“You are the salt of the earth. But if the salt loses its saltiness, how can it be made salty again? It is no longer good for anything, except to be thrown out and trampled by men. You are the light of the world. A city on a hill cannot be hidden. Neither do people light a lamp and put it under a bowl. Instead they put it on its stand, and it gives light to everyone in the house. In the same way, let your light shine before men, that they may see your good deeds and praise your Father in heaven.” —Matthew 5:13-16
What Christ does here is amazing. He who called himself the Light of the World (John 8:12) assigns to us the same name! What is he saying? He is telling us that our mission here is to reflect his light wherever darkness exists.
Now think about this. There is never a day that you are not in contact with darkness in some form. Maybe it is the darkness of your child’s rebellion. Maybe it is the darkness of a community injustice. Maybe it is the darkness of the materialism all around you, or your marital difficulties, or the solitude and alienation of someone in your neighborhood. Maybe it is the darkness of the whininess and self-focus that complicates the relationships around you. Maybe it is the darkness of the falsehoods that grip the culture you live in. Somehow, some way, at street level, you are in contact with darkness every day.
How are you called to respond? You must not be content with avoiding the darkness. You must not be content with surviving the darkness.
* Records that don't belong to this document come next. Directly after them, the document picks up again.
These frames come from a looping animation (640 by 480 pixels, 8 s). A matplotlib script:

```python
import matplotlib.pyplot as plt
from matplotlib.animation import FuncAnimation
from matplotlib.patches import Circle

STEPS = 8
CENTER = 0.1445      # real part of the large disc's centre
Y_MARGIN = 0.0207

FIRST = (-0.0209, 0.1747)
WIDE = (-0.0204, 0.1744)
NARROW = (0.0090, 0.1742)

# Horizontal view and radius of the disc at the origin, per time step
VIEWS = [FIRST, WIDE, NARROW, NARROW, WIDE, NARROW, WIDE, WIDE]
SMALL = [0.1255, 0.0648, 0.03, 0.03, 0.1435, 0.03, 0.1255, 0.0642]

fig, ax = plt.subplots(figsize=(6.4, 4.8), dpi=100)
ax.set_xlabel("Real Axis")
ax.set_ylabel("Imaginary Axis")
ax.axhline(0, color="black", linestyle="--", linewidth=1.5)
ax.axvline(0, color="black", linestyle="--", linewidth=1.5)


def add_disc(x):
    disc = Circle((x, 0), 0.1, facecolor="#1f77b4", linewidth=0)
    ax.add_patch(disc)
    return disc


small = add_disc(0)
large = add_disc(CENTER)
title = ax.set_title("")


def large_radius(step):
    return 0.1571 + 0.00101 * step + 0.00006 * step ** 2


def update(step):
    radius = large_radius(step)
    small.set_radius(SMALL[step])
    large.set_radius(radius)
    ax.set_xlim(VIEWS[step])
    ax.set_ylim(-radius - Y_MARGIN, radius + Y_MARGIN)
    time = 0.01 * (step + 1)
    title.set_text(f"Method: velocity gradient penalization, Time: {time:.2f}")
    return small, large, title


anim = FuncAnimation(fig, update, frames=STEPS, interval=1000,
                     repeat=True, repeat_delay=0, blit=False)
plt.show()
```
You are called to shine light into the darkness. Jesus is essentially saying, “You have been lit by the light of my grace and truth. Now go shine!” The passage calls us to consider how nonsensical it would be to light a lamp and then cover it. Truly, to have a light, yet obscure it so it lights nothing, simply makes no sense.
That darkness is all around us, everywhere we go. Yet to each of these places we carry with us the light of transforming grace. That which has been so tragically darkened by sin can be illuminated by the Light of the World who dwells within us. Because of this, I can live excited by my new-found ministry potential. I can live looking for opportunities to shine, that I might be part of what God is doing in the places where he has put me. I can begin to be motivated by the high calling I have been given. I can be justifiably amazed that God would choose me to be part of the most important work in the universe—the redemption of the lost.
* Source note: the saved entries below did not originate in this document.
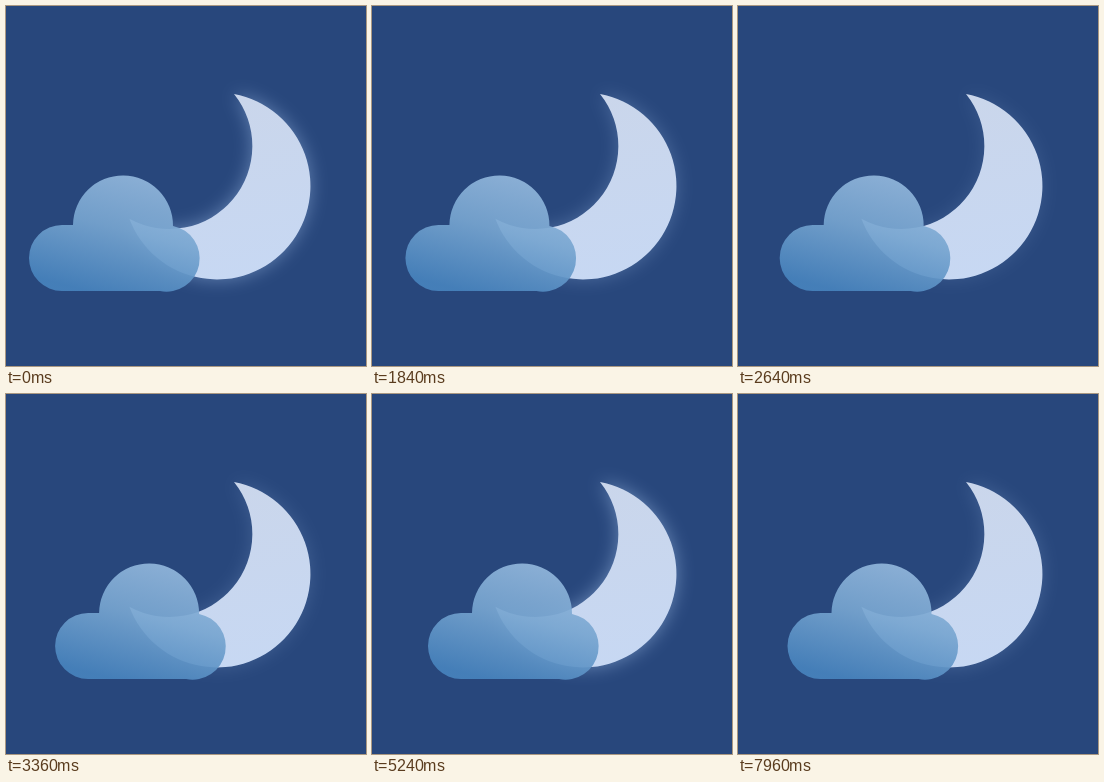
These frames come from a looping animation (360 px wide and 360 px high, 8000 ms). An HTML page:

```html
<!DOCTYPE html>
<html lang="en">
<head>
<meta charset="utf-8">
<title>Moon and cloud</title>
<style>
  html, body { margin: 0; width: 100%; height: 100%; overflow: hidden; background: #28477c; }
  svg { display: block; width: 100%; height: 100%; }
</style>
</head>
<body>
<svg viewBox="0 0 360 360">
  <defs>
    <linearGradient id="moonFill" gradientUnits="userSpaceOnUse" x1="220" y1="90" x2="250" y2="274">
      <stop offset="0" stop-color="#cad6eb"/>
      <stop offset="1" stop-color="#c7d8f3"/>
    </linearGradient>
    <linearGradient id="cloudFill" gradientUnits="userSpaceOnUse" x1="125" y1="169" x2="94" y2="288">
      <stop offset="0" stop-color="#92b7dc"/>
      <stop offset="0.45" stop-color="#77a5d0"/>
      <stop offset="1" stop-color="#4783bd"/>
    </linearGradient>
    <filter id="blur" filterUnits="userSpaceOnUse" x="60" y="30" width="300" height="300" color-interpolation-filters="sRGB">
      <feGaussianBlur stdDeviation="9"/>
    </filter>
    <path id="crescent" d="M228 88A93.5 93.5 0 1 1 123.4 212.8A83 83 0 0 0 228 88Z"/>
  </defs>
  <use id="glow" href="#crescent" fill="#a9c8f2" filter="url(#blur)"/>
  <use href="#crescent" fill="url(#moonFill)"/>
  <path id="cloud" fill="url(#cloudFill)" fill-opacity="0.92"
    d="M56 219H67A50 50 0 0 1 167 219.9A33 33 0 0 1 154 285H56A33 33 0 0 1 56 219Z"/>
</svg>
<script>
  const LOOP = 8000, TRAVEL = 33, MOVE = 3800, RAMP = 600;
  const cloud = document.getElementById('cloud');
  const glow = document.getElementById('glow');

  // Distance covered with a steady speed between two short ramps.
  function glide(ms) {
    const t = Math.min(Math.max(ms, 0), MOVE);
    const speed = TRAVEL / (MOVE - RAMP);
    if (t < RAMP) return speed * t * t / (2 * RAMP);
    if (t > MOVE - RAMP) return TRAVEL - speed * (MOVE - t) ** 2 / (2 * RAMP);
    return speed * (t - RAMP / 2);
  }

  function draw(now) {
    const t = now % LOOP;
    const x = glide(t - 530) - glide(t - 7030);
    const pulse = 0.5 + 0.5 * Math.cos((t - 550) / 4500 * 2 * Math.PI);
    cloud.setAttribute('transform', `translate(${x.toFixed(2)} 0)`);
    glow.setAttribute('opacity', (0.14 + 0.36 * pulse).toFixed(3));
    requestAnimationFrame(draw);
  }
  draw(0);
</script>
</body>
</html>
```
How could it be that God would place his name on me? How could it be that he would pick me up in his hands and use me as a tool of renewal, restoration, and redemption? No matter how much worldly success I achieve, no matter how much wealth I acquire, no matter how much honor in the eyes of others I am given, and no matter how many wonderful things I experience, there is nothing that could ever compete or compare with the surpassing honor of knowing God and being chosen to be part of what he is doing on earth.
from Broken-Down House by Paul David Tripp